In 2012, more than 70,000 foreclosures were filed in Ohio, only slightly lower than the previous year. Despite measures to stem the rate of foreclosures, figures are still twice as high as they have been in the 10 years before the housing market started to crash in 2007.
If you are one among those who face the risk of foreclosure, you should know about the ways in which you can fight to keep your home.
Here are some ways to stop a foreclosure
1. You are serving in the military – If you are on active duty, you may be entitled to some protection from foreclosure under the Servicemembers Civil Relief Act (SCRA). A foreclosure completed while you are on active duty and for a year thereafter would be considered invalid. You may also request a postponement of any foreclosure proceedings.
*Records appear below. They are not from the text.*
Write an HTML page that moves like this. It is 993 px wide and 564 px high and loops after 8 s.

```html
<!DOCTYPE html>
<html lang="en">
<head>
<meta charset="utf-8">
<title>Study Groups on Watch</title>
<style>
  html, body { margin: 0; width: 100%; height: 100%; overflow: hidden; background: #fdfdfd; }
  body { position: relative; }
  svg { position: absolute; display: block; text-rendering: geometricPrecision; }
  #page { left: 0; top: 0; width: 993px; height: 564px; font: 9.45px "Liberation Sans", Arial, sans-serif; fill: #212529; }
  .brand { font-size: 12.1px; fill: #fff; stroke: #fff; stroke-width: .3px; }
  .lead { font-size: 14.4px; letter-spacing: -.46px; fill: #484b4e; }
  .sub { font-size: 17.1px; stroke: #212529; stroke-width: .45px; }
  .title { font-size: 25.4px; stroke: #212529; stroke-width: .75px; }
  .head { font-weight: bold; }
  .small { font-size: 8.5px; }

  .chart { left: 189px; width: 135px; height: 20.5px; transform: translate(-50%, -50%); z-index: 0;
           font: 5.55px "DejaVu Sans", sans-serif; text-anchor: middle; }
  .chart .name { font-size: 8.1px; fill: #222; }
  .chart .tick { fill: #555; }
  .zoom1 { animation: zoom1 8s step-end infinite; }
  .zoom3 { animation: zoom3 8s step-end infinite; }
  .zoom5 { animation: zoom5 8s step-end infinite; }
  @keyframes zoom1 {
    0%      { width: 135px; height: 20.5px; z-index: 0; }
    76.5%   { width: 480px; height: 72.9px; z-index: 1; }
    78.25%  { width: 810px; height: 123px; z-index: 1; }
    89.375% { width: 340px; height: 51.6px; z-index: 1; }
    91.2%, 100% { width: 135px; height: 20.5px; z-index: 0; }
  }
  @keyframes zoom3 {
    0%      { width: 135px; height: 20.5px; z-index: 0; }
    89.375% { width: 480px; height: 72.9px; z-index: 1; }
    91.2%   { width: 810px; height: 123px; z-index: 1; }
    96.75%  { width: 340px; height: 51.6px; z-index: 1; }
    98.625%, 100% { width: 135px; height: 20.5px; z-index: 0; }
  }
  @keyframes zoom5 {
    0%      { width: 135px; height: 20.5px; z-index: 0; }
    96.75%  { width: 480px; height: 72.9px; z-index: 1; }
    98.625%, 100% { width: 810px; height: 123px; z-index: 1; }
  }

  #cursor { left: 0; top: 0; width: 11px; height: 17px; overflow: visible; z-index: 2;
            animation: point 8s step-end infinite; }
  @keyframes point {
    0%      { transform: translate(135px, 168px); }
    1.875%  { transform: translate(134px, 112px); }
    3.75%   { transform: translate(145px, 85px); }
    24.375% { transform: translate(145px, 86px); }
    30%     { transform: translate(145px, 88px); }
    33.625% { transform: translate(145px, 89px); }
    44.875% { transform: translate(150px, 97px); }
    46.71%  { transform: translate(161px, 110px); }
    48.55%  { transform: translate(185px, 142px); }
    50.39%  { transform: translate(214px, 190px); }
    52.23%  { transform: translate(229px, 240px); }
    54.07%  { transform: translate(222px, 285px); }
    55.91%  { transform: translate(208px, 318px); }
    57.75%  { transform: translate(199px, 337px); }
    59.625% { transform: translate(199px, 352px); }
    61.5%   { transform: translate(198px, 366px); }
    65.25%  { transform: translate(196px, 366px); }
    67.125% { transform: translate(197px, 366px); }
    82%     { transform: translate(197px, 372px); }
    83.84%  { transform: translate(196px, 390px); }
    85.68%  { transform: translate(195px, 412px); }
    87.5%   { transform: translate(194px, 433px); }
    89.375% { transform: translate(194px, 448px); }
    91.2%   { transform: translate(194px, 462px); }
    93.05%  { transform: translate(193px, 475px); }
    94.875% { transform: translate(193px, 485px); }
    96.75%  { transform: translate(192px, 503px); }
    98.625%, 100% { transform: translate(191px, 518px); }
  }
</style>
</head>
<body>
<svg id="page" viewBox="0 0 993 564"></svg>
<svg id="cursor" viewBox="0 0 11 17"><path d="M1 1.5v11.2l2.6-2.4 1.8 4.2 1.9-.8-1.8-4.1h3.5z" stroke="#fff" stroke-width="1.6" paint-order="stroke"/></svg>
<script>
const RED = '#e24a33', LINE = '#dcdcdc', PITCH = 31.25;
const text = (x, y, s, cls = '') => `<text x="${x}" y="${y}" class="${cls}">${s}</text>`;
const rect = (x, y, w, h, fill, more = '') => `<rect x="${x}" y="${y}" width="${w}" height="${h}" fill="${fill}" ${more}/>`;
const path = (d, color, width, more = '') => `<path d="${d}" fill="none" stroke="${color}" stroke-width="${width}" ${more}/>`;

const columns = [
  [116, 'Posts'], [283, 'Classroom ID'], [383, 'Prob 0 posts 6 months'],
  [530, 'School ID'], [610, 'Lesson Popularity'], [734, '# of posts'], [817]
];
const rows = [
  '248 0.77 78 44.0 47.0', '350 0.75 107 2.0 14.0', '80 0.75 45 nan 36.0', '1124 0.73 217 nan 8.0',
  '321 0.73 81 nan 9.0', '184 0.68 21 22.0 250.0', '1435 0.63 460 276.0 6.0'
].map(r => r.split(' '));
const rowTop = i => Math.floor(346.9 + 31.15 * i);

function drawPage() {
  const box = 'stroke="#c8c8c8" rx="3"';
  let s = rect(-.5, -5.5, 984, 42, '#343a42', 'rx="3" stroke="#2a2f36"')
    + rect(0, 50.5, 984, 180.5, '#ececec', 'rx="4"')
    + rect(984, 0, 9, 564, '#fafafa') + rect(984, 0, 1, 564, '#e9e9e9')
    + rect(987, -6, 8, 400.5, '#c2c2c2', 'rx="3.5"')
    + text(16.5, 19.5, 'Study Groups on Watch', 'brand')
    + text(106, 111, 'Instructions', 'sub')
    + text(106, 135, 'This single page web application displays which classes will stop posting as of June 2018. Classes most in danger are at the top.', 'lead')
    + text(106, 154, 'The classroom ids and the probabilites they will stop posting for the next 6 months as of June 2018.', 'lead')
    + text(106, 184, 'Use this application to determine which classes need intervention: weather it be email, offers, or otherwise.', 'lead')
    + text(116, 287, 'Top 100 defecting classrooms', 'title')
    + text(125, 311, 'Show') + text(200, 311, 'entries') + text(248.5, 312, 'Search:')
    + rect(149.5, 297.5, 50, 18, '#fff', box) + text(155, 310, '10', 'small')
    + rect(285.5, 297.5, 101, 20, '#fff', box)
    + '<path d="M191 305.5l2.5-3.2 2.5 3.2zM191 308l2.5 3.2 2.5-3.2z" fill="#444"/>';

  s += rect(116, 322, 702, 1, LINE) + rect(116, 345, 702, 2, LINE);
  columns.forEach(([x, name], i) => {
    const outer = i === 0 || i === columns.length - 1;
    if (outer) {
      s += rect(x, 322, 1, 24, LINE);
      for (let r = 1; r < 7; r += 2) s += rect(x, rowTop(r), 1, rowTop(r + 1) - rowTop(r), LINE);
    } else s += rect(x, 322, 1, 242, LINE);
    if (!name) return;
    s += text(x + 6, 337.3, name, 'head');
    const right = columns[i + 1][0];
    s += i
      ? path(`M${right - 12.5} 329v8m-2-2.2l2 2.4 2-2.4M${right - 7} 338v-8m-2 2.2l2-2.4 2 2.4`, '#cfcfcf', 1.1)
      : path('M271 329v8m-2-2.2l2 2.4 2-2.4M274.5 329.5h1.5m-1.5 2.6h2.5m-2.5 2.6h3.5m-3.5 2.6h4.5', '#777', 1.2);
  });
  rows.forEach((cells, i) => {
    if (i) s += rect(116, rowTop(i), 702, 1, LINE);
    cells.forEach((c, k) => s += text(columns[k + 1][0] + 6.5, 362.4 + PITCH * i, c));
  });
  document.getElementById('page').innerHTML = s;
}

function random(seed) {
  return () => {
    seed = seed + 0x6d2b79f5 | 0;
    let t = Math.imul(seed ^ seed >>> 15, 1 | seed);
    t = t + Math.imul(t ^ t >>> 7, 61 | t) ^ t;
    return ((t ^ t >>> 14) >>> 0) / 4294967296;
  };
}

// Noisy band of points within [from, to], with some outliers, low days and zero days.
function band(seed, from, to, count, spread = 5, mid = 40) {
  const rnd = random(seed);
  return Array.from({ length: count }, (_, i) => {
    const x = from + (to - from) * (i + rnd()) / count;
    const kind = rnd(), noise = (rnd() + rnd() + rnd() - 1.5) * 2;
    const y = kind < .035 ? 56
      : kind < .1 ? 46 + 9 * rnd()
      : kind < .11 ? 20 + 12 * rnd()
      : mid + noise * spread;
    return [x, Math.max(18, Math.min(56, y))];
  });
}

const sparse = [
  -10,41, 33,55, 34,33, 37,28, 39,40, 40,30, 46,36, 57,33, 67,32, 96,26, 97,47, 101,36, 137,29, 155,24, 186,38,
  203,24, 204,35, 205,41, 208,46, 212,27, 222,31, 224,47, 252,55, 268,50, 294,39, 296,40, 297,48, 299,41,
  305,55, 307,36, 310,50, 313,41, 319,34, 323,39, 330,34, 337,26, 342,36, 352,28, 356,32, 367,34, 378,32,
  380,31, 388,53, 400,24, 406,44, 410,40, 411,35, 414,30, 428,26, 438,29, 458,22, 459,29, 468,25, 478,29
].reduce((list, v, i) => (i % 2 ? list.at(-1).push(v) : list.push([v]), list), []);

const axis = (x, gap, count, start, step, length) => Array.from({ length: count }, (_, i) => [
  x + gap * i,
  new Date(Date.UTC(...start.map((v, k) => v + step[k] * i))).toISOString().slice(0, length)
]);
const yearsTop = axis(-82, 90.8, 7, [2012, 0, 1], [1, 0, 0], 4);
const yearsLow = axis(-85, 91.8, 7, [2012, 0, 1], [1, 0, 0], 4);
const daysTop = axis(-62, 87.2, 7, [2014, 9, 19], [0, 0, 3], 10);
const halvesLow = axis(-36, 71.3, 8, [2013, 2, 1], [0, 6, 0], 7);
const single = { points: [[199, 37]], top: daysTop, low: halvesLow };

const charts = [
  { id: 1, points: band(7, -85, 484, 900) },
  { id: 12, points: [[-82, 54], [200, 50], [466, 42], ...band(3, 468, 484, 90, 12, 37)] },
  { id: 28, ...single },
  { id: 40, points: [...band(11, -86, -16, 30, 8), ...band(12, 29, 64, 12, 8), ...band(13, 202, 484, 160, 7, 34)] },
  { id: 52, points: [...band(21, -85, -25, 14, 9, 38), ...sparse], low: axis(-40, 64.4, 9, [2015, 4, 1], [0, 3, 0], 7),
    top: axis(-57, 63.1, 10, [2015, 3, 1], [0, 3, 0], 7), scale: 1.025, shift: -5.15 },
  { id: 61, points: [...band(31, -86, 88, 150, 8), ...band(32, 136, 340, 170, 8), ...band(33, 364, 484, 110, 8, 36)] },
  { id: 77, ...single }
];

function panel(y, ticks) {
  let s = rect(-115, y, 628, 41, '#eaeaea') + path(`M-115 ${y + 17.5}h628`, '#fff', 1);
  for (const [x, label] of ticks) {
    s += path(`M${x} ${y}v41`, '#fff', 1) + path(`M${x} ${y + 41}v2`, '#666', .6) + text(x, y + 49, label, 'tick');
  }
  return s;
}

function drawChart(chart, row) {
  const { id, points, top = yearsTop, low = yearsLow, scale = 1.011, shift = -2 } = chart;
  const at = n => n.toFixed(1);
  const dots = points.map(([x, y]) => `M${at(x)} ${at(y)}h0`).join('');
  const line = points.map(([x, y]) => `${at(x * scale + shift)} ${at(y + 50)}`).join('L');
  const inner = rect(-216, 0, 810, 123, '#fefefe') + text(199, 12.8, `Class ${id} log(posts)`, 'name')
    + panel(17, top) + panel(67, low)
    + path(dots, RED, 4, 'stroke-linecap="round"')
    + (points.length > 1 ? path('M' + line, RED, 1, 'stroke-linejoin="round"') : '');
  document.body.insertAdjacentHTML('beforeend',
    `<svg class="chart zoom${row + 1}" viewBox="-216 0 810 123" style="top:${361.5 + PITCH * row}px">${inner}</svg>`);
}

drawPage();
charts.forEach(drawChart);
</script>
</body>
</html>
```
2. State foreclosure procedures were not followed – Foreclosure procedures may vary by state. In Ohio, the practice is judicial foreclosure–which means that the foreclosing party must sue you, provide evidence against you, and depend upon a judge to decide on the case. If you can show that the lender did not follow state procedures for foreclosure–for example, if you were not sent a copy of the complaint to foreclose–the judge may dismiss the case. This is because you were deprived of time to reinstate your mortgage.
3. The lender does not actually own the mortgage – It very often happens that a mortgage is bought and sold by a series of lenders over the life of a loan. You need to be sure that the entity that sues you for foreclosure actually has “standing”–that is, owns the mortgage–at the time they file a lawsuit. If this isn’t the case, you can move for a dismissal. In October of 2012, the Ohio Supreme Court overturned the decision on a foreclosure that had been granted to Freddie Mac because of its lack of standing at the time it filed the suit.
4. The lender made a significant mistake – There are a number of ways a lender can make a serious mistake in servicing your mortgage. For example, the may make errors in calculating the balance you owe on your mortgage, fail to pay your property tax when you had agreed to have the amount credited to your escrow fund, credit your payments to the wrong account, or make late payment charges on payments that were current. If these errors can be proven, your case may be dismissed or delayed.
5. You have been subjected to unfair lending practices – If your lender has violated state or federal laws against unfair lending practices, you may have a way to fight against your foreclosure. The two main statutes that were created to protect borrowers are the Home Ownership and Equity Protection Act (HOEPA) and the Truth in Lending Act (TILA). These guard against usurious lending practices and require full and accurate disclosure of mortgage terms.
Dealing with a possible foreclosure is difficult and stressful. You will need an experienced Ohio foreclosure defense attorney to guide you through the process and give you the best possible chances to keep your home.